- [Your objective] Going line by line through the entries below, note each one with "head", then report how many there are and nothing else.

- [Entries shown]
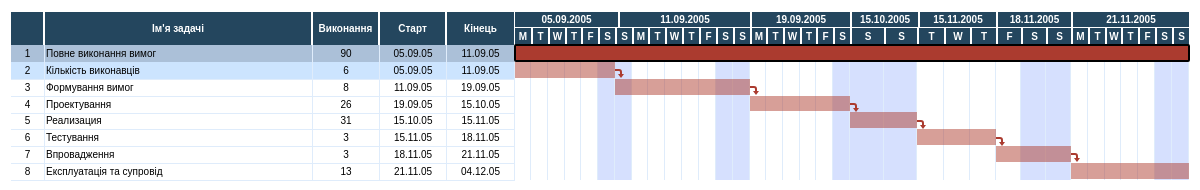
<!DOCTYPE html>
<html lang="uk">
<head>
<meta charset="utf-8">
<title>Діаграма Ганта</title>
<style>
:root {
  --head: #24465e;
  --line: #dfecfb;
  --summary-row: #abc0d8;
  --active-row: #cce4fe;
  --weekend: #d6e0fe;
  --summary-bar: #ab3b2f;
  --task-bar: rgba(176, 64, 50, .5);
  --arrow: #ab3b2f;
  --days: 16px 17px 17px 16px 17px 17px 17px 16px 17px 17px 17px 17px 17px 17px 16px 17px 17px 16px 17px 17px 34px 33px 27px 26px 26px 25px 25px 25px 17px 17px 16px 17px 17px 17px 17px;
  --rows: 17px 17px 17px 16px 17px 17px 17px 17px;
}
* { box-sizing: border-box; margin: 0; padding: 0; }
html, body { width: 1200px; height: 190px; overflow: hidden; background: #fff; }
body { font: 10px/16px "Liberation Sans", Arial, sans-serif; color: #000; }
.gantt { display: flex; padding: 12px 11px 10px; }

.tasks { width: 504px; }
.tasks-head, .task { display: grid; grid-template-columns: 34px 268px 67px 67px 68px; text-align: center; }
.tasks-head { height: 33px; line-height: 33px; font-weight: bold; color: #fff; }
.tasks-head span { background: var(--head); border-right: 2px solid #fff; }
.tasks-head span:last-child { border-right-width: 1px; }
.task-list { display: grid; grid-template-rows: var(--rows); }
.task span { border-right: 1px solid var(--line); border-bottom: 1px solid var(--line); white-space: nowrap; padding-top: 1px; }
.task .name { text-align: left; padding-left: 1px; }
.task.summary { background: var(--summary-row); }
.task.active { background: var(--active-row); }

.chart { width: 674px; }
.periods { display: grid; grid-template-columns: 103px 132px 100px 68px 78px 75px 118px; height: 16px; line-height: 16px; }
.days { display: grid; grid-template-columns: var(--days); height: 17px; line-height: 17px; }
.periods, .days { text-align: center; font-weight: bold; color: #fff; background: var(--head); }
.periods { border-bottom: 1px solid #fff; }
.periods span + span, .days span + span { border-left: 2px solid #fff; }
.plan { position: relative; display: grid; grid-template-columns: var(--days); grid-template-rows: var(--rows); }
.day { grid-row: 1 / -1; border-right: 1px solid var(--line); }
.weekend { background: var(--weekend); }
.plan > .day { grid-column: var(--at); }
.bar { background: var(--task-bar); margin-bottom: 1px; }
.bar-summary { grid-area: 1 / 1 / 2 / -1; margin: -1px -1px 0; background: var(--summary-bar); border: 2px solid #000; border-radius: 2px; }
.links { position: absolute; left: 0; top: 0; }
</style>
</head>
<body>
<main class="gantt">
  <section class="tasks">
    <div class="tasks-head"><span></span><span>Ім'я задачі</span><span>Виконання</span><span>Старт</span><span>Кінець</span></div>
    <div class="task-list">
      <div class="task summary"><span>1</span><span class="name">Повне виконання вимог</span><span>90</span><span>05.09.05</span><span>11.09.05</span></div>
      <div class="task active"><span>2</span><span class="name">Кількість виконавців</span><span>6</span><span>05.09.05</span><span>11.09.05</span></div>
      <div class="task"><span>3</span><span class="name">Формування вимог</span><span>8</span><span>11.09.05</span><span>19.09.05</span></div>
      <div class="task"><span>4</span><span class="name">Проектування</span><span>26</span><span>19.09.05</span><span>15.10.05</span></div>
      <div class="task"><span>5</span><span class="name">Реализация</span><span>31</span><span>15.10.05</span><span>15.11.05</span></div>
      <div class="task"><span>6</span><span class="name">Тестування</span><span>3</span><span>15.11.05</span><span>18.11.05</span></div>
      <div class="task"><span>7</span><span class="name">Впровадження</span><span>3</span><span>18.11.05</span><span>21.11.05</span></div>
      <div class="task"><span>8</span><span class="name">Експлуатація та супровід</span><span>13</span><span>21.11.05</span><span>04.12.05</span></div>
    </div>
  </section>

  <section class="chart">
    <div class="periods"><span>05.09.2005</span><span>11.09.2005</span><span>19.09.2005</span><span>15.10.2005</span><span>15.11.2005</span><span>18.11.2005</span><span>21.11.2005</span></div>
    <div class="days">
      <span>M</span><span>T</span><span>W</span><span>T</span><span>F</span><span>S</span><span>S</span>
      <span>M</span><span>T</span><span>W</span><span>T</span><span>F</span><span>S</span><span>S</span>
      <span>M</span><span>T</span><span>W</span><span>T</span><span>F</span><span>S</span>
      <span>S</span><span>S</span>
      <span>T</span><span>W</span><span>T</span>
      <span>F</span><span>S</span><span>S</span>
      <span>M</span><span>T</span><span>W</span><span>T</span><span>F</span><span>S</span><span>S</span>
    </div>
    <div class="plan">
      <div class="day" style="--at:1"></div><div class="day" style="--at:2"></div><div class="day" style="--at:3"></div><div class="day" style="--at:4"></div><div class="day" style="--at:5"></div>
      <div class="day weekend" style="--at:6"></div><div class="day weekend" style="--at:7"></div>
      <div class="day" style="--at:8"></div><div class="day" style="--at:9"></div><div class="day" style="--at:10"></div><div class="day" style="--at:11"></div><div class="day" style="--at:12"></div>
      <div class="day weekend" style="--at:13"></div><div class="day weekend" style="--at:14"></div>
      <div class="day" style="--at:15"></div><div class="day" style="--at:16"></div><div class="day" style="--at:17"></div><div class="day" style="--at:18"></div><div class="day" style="--at:19"></div>
      <div class="day weekend" style="--at:20"></div><div class="day weekend" style="--at:21"></div><div class="day weekend" style="--at:22"></div>
      <div class="day" style="--at:23"></div><div class="day" style="--at:24"></div><div class="day" style="--at:25"></div><div class="day" style="--at:26"></div>
      <div class="day weekend" style="--at:27"></div><div class="day weekend" style="--at:28"></div>
      <div class="day" style="--at:29"></div><div class="day" style="--at:30"></div><div class="day" style="--at:31"></div><div class="day" style="--at:32"></div><div class="day" style="--at:33"></div>
      <div class="day weekend" style="--at:34"></div><div class="day weekend" style="--at:35"></div>

      <div class="bar-summary"></div>
      <div class="bar" style="grid-area: 2 / 1 / 3 / 7"></div>
      <div class="bar" style="grid-area: 3 / 7 / 4 / 15"></div>
      <div class="bar" style="grid-area: 4 / 15 / 5 / 21"></div>
      <div class="bar" style="grid-area: 5 / 21 / 6 / 23"></div>
      <div class="bar" style="grid-area: 6 / 23 / 7 / 26"></div>
      <div class="bar" style="grid-area: 7 / 26 / 8 / 29"></div>
      <div class="bar" style="grid-area: 8 / 29 / 9 / 36"></div>

      <svg class="links" width="674" height="135" viewBox="0 0 674 135" aria-hidden="true">
        <defs>
          <g id="link">
            <path d="M0 0H4Q6 0 6 2V5" fill="none" stroke="var(--arrow)" stroke-width="2"/>
            <polygon points="3,4 9,4 6,8" fill="var(--arrow)"/>
          </g>
        </defs>
        <use href="#link" x="100" y="25"/>
        <use href="#link" x="235" y="42"/>
        <use href="#link" x="335" y="59"/>
        <use href="#link" x="402" y="76"/>
        <use href="#link" x="481" y="93"/>
        <use href="#link" x="556" y="109"/>
      </svg>
    </div>
  </section>
</main>
</body>
</html>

- [Answer space] 9